Plain-text document sources:
━━━━━━━━

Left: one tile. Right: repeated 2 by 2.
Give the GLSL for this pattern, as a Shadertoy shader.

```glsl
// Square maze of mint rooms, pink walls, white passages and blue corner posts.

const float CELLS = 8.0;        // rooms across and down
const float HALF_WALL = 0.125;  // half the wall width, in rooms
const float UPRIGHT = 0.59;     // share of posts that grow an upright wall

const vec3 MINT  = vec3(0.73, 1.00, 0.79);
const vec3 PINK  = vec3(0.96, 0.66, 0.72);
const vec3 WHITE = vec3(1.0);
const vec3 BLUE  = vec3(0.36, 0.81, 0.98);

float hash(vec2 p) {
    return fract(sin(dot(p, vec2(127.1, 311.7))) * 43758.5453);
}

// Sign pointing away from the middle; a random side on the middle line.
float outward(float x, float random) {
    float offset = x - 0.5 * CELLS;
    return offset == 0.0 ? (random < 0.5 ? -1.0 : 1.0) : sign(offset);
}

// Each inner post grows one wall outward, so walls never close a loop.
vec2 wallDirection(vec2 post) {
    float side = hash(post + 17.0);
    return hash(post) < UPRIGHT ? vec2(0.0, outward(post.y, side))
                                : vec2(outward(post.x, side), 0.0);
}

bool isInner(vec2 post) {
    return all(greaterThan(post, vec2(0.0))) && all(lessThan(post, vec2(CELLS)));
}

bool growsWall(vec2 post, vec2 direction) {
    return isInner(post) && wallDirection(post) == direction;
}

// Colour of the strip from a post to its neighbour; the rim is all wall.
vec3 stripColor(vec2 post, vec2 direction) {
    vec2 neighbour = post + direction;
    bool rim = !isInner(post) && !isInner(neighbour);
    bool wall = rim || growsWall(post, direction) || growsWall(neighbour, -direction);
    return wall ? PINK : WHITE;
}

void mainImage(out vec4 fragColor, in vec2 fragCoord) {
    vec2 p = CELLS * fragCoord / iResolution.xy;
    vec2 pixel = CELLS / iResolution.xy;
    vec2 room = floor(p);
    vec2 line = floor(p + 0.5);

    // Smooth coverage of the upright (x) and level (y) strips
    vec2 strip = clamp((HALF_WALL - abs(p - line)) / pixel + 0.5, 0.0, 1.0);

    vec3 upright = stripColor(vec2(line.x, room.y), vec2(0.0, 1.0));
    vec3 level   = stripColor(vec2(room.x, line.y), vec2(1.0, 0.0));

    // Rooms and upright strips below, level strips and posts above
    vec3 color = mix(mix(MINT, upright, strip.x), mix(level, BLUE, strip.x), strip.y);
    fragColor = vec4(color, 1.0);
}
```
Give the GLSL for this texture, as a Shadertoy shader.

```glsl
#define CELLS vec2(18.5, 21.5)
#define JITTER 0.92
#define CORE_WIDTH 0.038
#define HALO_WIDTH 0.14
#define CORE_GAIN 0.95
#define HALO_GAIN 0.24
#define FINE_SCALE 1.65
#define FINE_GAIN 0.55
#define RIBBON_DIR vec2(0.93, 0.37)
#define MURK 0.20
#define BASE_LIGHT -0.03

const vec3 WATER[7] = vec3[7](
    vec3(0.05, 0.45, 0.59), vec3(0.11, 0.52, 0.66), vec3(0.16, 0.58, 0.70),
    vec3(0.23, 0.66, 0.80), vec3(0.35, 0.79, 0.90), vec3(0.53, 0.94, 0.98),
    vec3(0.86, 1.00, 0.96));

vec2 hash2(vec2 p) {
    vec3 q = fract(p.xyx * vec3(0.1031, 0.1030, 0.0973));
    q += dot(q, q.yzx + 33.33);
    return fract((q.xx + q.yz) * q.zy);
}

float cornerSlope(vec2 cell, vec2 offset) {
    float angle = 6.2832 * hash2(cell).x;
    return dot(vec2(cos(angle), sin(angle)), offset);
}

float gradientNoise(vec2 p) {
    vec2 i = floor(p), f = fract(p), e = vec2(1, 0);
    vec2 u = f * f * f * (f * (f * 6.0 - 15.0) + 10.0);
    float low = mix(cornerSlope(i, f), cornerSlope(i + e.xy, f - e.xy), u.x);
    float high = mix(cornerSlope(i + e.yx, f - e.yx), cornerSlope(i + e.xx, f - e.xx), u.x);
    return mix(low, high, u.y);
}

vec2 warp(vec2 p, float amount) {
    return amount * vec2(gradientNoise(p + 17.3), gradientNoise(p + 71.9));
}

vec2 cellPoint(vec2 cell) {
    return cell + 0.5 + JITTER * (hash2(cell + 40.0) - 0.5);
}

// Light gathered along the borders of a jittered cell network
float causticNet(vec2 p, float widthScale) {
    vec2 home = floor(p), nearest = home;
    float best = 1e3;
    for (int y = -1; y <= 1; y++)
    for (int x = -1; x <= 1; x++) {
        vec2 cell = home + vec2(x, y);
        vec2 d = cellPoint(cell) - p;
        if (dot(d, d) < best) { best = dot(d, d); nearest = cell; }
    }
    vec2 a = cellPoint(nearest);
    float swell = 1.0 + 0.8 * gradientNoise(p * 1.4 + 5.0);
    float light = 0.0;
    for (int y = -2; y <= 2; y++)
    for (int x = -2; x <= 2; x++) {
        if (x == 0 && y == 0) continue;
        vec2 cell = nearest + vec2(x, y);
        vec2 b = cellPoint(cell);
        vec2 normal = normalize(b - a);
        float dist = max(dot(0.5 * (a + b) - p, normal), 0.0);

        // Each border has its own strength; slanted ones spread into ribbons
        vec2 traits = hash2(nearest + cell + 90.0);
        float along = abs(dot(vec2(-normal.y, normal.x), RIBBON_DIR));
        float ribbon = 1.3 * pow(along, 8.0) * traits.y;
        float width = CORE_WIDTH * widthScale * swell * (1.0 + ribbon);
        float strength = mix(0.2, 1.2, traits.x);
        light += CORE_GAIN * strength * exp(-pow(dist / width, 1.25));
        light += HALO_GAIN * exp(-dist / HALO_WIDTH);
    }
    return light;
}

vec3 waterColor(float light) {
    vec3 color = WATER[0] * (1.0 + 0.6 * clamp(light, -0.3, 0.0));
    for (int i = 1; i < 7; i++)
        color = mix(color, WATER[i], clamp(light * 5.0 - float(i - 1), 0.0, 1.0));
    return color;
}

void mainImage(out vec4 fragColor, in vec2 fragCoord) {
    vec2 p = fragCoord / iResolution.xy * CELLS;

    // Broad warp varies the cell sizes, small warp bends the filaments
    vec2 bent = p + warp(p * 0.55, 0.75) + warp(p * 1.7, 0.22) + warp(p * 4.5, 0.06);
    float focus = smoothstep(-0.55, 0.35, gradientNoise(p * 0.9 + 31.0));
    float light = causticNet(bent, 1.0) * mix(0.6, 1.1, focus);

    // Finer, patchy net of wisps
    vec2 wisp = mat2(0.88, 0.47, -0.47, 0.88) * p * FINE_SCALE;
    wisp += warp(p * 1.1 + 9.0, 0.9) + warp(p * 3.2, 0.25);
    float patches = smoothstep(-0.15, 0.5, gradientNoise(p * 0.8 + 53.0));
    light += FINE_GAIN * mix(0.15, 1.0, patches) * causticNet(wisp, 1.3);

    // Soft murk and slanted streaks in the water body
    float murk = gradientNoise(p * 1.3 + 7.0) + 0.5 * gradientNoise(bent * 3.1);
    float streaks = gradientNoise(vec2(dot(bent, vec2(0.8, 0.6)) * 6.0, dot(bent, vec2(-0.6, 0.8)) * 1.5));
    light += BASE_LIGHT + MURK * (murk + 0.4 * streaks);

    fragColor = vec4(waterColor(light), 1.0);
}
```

━━━━━━━━

Return every line of the data above in which "side" appears.

SOLUTION TO THE EXERCISE:
// Sign pointing away from the middle; a random side on the middle line.
    float side = hash(post + 17.0);
    return hash(post) < UPRIGHT ? vec2(0.0, outward(post.y, side))
                                : vec2(outward(post.x, side), 0.0);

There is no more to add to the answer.